Disney World’s best rival just rocked the theme park industry

0


IIt was the pay hike heard in the Disney world. Comcastof (NASDAQ: CMCSA) Universal Orlando announced Thursday that it will pay all employees a minimum of $ 15 an hour starting June 27. Central Florida.

Rival Disney (NYSE: DIS) get there. Three summers ago, Disney World struck a deal with half a dozen unions representing the lion’s share of the resort’s employees. Disney was starting new employees at just $ 10 an hour at the time, but the deal calls for an increase in the size of House of Mouse until the new minimum hourly rate for “cast members.” no tip goes from $ 14 to $ 15 in October. With staffing becoming an issue in many consumer-facing businesses, victory in the “fight for $ 15” was inevitable.

It was supposed to be the summer that national theme parks and regional amusement parks have been waiting for two years. Can Theme Park Operators Thrive In The New Normal? Should investors start dividing winners from losers as wage inflation crushes the turnstiles? Let’s take a closer look at Comcast’s significant move.

Image source: Universal Orlando.

Take a ride

What if the country had a post-pandemic wake-up party and too many people were called sick? Many industries are currently suffering from a staffing crisis. This is evident in the restaurant industry. Even the major ridesharing companies are struggling, as the demand for transport and take-out deliveries is ahead of the supply of pilots.

We are already seeing ripples in the theme park industry, and that is before the peak summer travel season begins. Cedar Fairof (NYSE: FUN) The iconic Cedar Point recently turned heads to update its June availability. The park will be closed Tuesday and Wednesday for the next four weeks, due to the lack of employees to operate every day. Last week, he made the dramatic decision to double his pay to $ 20 an hour and offer a $ 500 signing bonus for new hires or hires. Raising labor costs will take a toll on the bottom line, but it’s better than not being open at all.

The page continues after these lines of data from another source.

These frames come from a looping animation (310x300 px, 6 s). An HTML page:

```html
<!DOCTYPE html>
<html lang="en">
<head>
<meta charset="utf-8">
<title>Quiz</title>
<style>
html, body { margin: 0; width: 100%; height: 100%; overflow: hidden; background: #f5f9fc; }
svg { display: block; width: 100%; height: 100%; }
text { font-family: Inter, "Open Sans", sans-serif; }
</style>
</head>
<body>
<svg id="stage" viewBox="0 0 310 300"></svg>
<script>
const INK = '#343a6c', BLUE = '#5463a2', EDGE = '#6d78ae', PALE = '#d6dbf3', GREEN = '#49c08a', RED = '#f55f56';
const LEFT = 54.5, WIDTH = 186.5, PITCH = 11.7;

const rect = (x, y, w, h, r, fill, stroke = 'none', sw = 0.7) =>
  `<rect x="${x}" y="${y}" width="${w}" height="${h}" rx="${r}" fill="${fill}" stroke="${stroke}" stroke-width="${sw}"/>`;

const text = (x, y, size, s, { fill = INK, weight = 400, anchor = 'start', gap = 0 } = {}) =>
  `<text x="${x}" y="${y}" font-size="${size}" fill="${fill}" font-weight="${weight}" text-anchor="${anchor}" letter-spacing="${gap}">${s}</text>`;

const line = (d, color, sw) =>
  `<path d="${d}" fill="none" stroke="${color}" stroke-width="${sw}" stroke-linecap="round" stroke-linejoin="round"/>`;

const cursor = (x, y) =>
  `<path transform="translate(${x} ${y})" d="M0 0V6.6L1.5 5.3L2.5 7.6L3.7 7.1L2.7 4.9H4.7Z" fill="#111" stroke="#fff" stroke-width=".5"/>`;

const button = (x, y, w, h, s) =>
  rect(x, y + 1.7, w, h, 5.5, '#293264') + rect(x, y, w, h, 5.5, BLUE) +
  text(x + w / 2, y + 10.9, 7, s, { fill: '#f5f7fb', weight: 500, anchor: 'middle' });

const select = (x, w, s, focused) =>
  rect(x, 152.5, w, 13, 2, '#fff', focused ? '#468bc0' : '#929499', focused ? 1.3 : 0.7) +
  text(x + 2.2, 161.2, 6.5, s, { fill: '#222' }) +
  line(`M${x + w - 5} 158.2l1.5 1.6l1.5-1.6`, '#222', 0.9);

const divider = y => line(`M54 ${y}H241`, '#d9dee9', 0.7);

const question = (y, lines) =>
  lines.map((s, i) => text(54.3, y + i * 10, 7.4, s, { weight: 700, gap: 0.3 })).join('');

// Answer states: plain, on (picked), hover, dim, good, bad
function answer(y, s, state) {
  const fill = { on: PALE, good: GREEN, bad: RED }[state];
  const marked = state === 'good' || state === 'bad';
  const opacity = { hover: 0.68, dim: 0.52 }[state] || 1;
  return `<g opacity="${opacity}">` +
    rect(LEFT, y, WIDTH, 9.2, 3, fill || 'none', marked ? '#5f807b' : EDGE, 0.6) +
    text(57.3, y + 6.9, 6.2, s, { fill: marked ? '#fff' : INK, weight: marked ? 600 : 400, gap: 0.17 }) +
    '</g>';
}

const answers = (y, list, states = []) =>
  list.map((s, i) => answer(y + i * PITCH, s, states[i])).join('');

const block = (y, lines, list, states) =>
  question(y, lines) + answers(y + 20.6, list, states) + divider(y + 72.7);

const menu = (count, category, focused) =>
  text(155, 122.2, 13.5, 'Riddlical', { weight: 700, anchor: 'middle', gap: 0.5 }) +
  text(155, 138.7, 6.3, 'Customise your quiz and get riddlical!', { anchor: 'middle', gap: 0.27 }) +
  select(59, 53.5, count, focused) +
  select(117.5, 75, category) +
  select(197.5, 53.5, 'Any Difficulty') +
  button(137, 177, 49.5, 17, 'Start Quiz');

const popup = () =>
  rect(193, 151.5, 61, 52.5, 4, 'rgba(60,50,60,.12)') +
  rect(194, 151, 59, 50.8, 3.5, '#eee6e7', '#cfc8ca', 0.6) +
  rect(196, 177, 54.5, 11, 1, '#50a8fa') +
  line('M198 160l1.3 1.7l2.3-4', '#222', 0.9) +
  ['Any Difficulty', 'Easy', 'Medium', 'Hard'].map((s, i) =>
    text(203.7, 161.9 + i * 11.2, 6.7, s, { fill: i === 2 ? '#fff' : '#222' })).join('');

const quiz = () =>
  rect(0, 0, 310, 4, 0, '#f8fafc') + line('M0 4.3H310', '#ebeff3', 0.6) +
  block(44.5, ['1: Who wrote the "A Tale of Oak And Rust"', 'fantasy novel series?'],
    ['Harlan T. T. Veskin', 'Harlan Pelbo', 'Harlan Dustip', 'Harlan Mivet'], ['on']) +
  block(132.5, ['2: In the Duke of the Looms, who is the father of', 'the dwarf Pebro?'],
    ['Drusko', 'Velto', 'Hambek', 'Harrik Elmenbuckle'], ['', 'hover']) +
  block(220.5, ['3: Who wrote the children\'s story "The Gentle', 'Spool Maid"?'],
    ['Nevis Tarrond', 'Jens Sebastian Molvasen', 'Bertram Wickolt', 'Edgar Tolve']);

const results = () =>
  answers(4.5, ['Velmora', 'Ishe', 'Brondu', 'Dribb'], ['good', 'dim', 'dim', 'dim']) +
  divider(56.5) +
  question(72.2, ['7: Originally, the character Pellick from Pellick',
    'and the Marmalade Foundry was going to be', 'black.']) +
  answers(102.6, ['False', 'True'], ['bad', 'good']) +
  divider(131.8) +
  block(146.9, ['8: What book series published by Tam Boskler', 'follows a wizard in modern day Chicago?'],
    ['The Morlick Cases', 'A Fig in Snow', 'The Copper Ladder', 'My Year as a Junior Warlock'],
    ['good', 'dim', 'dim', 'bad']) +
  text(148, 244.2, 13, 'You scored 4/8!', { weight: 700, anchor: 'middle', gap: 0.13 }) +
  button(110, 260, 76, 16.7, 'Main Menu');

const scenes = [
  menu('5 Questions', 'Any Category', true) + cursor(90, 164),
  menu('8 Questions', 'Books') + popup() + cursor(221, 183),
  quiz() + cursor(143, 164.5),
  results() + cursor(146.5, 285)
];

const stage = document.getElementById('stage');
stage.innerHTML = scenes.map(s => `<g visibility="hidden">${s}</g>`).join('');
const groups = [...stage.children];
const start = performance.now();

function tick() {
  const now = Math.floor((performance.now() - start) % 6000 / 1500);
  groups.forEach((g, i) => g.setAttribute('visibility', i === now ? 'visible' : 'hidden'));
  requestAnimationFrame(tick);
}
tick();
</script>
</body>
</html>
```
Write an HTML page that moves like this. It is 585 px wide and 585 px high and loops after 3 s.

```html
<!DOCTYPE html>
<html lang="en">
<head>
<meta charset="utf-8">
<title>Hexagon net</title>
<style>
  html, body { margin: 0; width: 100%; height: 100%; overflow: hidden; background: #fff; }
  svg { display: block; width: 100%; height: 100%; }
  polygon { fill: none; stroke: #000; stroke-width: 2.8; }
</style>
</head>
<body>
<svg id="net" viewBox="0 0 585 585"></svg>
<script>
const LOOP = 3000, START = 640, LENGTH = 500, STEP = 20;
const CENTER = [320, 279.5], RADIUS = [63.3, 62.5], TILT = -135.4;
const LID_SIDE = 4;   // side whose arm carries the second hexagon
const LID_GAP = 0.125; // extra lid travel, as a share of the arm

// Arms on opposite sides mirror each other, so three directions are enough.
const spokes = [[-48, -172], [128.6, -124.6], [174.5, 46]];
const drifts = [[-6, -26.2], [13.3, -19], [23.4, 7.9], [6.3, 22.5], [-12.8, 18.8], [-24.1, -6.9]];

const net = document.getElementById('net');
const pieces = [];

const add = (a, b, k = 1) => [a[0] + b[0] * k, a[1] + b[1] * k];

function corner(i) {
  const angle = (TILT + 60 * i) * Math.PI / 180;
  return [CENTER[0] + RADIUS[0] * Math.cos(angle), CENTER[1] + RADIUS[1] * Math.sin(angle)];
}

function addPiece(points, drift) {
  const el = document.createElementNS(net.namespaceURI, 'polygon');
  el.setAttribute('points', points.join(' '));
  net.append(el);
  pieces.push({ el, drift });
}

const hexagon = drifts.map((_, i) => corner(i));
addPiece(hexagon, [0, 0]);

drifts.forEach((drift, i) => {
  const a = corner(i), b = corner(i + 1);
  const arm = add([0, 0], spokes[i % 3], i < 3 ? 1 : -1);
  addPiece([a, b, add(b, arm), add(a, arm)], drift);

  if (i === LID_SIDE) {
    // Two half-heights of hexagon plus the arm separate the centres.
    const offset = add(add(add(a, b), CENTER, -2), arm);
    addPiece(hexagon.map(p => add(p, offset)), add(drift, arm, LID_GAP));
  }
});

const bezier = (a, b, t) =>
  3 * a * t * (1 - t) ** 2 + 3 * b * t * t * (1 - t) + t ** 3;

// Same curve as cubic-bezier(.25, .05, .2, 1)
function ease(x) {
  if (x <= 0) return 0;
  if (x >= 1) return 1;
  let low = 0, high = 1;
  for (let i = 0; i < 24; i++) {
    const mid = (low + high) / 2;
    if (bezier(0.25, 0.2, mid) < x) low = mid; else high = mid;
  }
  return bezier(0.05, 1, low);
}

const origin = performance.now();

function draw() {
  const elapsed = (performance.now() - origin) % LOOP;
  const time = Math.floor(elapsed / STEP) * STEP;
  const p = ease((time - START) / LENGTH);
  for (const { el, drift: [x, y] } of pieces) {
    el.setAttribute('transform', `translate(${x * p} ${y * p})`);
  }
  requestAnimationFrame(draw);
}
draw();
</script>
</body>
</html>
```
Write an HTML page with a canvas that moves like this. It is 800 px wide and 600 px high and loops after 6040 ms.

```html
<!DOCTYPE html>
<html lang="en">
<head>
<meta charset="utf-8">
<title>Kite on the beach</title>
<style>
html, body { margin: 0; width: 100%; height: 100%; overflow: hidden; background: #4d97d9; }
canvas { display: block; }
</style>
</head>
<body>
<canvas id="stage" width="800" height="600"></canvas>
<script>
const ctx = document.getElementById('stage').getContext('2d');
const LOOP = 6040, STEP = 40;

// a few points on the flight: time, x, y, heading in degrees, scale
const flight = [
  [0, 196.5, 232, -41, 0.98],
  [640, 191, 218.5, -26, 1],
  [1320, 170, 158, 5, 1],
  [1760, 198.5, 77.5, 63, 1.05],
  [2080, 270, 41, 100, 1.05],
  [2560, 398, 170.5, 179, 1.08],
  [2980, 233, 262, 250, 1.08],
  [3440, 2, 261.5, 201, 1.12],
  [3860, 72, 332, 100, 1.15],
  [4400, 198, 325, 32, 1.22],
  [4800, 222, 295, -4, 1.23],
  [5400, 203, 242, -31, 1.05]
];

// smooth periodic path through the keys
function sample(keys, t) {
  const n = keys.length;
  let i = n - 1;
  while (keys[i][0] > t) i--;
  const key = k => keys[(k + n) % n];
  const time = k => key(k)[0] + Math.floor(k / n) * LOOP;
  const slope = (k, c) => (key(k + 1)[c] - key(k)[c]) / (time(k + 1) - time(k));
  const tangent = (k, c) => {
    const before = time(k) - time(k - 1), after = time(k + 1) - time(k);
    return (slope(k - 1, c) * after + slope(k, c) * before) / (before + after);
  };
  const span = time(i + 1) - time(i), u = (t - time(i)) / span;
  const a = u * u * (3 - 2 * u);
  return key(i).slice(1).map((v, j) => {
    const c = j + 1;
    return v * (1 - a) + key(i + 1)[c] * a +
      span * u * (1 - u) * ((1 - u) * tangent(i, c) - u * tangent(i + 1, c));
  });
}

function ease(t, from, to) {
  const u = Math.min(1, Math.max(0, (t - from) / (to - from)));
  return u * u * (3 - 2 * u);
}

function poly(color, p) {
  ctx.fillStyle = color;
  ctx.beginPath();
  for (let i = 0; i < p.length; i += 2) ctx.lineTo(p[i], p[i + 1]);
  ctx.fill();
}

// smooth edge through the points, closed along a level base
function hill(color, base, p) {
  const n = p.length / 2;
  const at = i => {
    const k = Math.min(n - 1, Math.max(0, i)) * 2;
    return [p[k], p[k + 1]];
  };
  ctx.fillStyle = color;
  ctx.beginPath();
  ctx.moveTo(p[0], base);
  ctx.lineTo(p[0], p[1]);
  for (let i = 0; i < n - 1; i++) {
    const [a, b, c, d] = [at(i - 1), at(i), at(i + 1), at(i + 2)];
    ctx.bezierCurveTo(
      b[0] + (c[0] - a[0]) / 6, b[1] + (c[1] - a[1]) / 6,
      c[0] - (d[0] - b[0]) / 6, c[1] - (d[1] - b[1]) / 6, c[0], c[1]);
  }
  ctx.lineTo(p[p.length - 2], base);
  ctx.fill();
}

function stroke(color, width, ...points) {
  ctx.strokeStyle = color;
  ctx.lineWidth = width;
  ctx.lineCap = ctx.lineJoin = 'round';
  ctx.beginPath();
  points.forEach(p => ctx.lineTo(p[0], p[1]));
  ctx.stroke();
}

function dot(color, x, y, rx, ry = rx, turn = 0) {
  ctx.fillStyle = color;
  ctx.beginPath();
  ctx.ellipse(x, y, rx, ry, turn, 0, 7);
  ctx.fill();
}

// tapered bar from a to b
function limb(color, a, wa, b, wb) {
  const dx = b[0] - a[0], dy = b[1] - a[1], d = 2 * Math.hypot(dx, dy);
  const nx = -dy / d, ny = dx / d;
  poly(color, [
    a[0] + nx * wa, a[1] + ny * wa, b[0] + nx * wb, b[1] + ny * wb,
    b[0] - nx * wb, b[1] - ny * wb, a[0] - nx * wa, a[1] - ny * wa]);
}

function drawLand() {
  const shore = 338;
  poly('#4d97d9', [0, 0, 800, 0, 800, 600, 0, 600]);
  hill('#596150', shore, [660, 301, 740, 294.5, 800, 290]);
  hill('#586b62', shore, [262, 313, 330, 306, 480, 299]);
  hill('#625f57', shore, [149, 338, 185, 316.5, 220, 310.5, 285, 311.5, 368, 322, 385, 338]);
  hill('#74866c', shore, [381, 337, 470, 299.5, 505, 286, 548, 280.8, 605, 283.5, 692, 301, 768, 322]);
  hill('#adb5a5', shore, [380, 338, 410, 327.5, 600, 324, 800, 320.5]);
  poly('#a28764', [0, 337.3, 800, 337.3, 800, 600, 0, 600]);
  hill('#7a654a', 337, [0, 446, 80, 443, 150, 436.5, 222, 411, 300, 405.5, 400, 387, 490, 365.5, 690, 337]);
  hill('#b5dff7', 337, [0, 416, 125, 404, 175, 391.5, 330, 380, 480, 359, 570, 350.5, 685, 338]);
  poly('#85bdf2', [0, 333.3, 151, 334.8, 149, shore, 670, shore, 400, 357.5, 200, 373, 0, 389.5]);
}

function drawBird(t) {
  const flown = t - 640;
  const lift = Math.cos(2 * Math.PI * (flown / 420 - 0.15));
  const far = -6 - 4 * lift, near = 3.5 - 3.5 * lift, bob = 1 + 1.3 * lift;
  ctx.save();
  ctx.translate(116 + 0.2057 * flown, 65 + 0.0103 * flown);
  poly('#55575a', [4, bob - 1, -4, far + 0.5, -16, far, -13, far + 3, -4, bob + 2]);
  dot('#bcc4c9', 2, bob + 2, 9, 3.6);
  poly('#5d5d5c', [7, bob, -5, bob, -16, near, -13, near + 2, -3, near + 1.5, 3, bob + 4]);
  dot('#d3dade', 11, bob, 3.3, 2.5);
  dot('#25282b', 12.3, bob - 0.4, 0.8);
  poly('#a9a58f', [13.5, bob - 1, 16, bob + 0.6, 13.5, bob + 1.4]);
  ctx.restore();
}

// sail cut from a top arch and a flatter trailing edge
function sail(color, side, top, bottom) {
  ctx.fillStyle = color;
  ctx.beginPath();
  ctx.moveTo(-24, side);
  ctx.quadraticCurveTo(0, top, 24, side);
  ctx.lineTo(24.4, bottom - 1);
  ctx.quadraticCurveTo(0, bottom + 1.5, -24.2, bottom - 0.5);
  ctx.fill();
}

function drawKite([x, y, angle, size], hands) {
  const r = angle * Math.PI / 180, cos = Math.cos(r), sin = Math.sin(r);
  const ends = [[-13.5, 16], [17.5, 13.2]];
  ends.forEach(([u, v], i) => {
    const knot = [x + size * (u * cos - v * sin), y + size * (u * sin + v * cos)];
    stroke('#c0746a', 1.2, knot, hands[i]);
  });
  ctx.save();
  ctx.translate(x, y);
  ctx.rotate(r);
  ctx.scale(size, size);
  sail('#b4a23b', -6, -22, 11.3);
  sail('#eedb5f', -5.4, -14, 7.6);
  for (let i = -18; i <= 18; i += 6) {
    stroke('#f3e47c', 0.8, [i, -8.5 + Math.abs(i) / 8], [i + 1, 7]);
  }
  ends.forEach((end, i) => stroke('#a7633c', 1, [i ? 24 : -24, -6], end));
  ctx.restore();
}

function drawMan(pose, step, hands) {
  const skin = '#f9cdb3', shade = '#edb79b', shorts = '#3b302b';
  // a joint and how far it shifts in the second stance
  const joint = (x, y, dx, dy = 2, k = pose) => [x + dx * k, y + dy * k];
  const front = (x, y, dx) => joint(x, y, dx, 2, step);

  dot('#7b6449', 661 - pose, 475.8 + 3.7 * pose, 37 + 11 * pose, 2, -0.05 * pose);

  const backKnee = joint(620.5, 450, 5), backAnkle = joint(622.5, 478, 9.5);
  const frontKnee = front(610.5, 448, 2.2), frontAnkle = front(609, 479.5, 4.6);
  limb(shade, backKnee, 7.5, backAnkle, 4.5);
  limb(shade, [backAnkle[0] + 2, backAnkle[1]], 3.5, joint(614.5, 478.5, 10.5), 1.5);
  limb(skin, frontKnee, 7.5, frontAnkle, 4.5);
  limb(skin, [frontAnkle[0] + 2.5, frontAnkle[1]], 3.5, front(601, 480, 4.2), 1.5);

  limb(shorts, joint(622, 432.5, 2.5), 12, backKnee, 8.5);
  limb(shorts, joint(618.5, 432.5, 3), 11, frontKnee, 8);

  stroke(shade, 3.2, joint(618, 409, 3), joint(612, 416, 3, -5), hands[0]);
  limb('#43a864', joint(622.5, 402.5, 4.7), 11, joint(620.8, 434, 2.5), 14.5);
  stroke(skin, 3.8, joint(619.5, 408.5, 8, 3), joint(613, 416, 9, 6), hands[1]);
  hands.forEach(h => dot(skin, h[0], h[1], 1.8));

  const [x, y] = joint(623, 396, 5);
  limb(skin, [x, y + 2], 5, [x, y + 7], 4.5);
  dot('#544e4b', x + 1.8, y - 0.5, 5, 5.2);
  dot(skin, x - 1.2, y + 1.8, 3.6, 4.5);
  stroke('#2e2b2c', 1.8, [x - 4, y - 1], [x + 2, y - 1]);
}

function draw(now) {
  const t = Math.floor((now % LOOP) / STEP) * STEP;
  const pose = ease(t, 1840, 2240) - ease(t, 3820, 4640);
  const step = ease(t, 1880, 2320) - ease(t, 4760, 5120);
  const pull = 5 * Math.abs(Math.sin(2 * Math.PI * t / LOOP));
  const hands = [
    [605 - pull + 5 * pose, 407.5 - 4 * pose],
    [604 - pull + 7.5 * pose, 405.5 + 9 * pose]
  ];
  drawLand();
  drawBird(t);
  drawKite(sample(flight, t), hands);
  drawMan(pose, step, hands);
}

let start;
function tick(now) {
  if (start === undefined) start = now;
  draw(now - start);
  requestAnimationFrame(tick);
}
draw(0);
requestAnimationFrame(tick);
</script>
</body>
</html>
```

Universal Orlando and ultimately Disney paying $ 15 an hour will be easier to digest at closed attractions where day tickets run into triple digits, but you have to wonder about the competition. Third-largest theme park operator in Central Florida in terms of attendance SeaWorld Entertainment (NYSE: MER) – raised its hourly rate to $ 11 an hour at the end of 2018. It will not be able to stay there when its two biggest rivals pay 36% more. SeaWorld Orlando employees may be passionate about the cause of marine life, but will it still hold up if we literally cut them down?

Paying more is easier said than done, especially now when a theme park’s profit potential is capped by seating capacity limits and travel restrictions are eating away at the center’s more lucrative customers. Florida. SeaWorld stock can be reach new heights, but keep an eye out for its operating schedule and continued delays in new rides due to debut in 2020. Investors are bidding leisure stocks ahead of what’s supposed to be a blazing summer season, but don’t forget to stress the point of work.

10 stocks we love better than Walt Disney
When investment geniuses David and Tom Gardner have stock advice, he can pay to listen. After all, the newsletter they’ve been distributing for over a decade, Motley Fool Fellowship Advisor, has tripled the market. *

David and Tom have just revealed what they believe to be the ten best stocks for investors to buy now … and Walt Disney was not one of them! That’s right – they think these 10 stocks are even better buys.

See the 10 actions

* Stock Advisor returns as of May 11, 2021

Rick munarriz owns shares of Walt Disney. The Motley Fool owns stocks and recommends Walt Disney. The Motley Fool recommends Cedar Fair and Comcast. The Motley Fool has a disclosure policy.

The views and opinions expressed herein are the views and opinions of the author and do not necessarily reflect those of Nasdaq, Inc.



Source link

Leave A Reply

Your email address will not be published.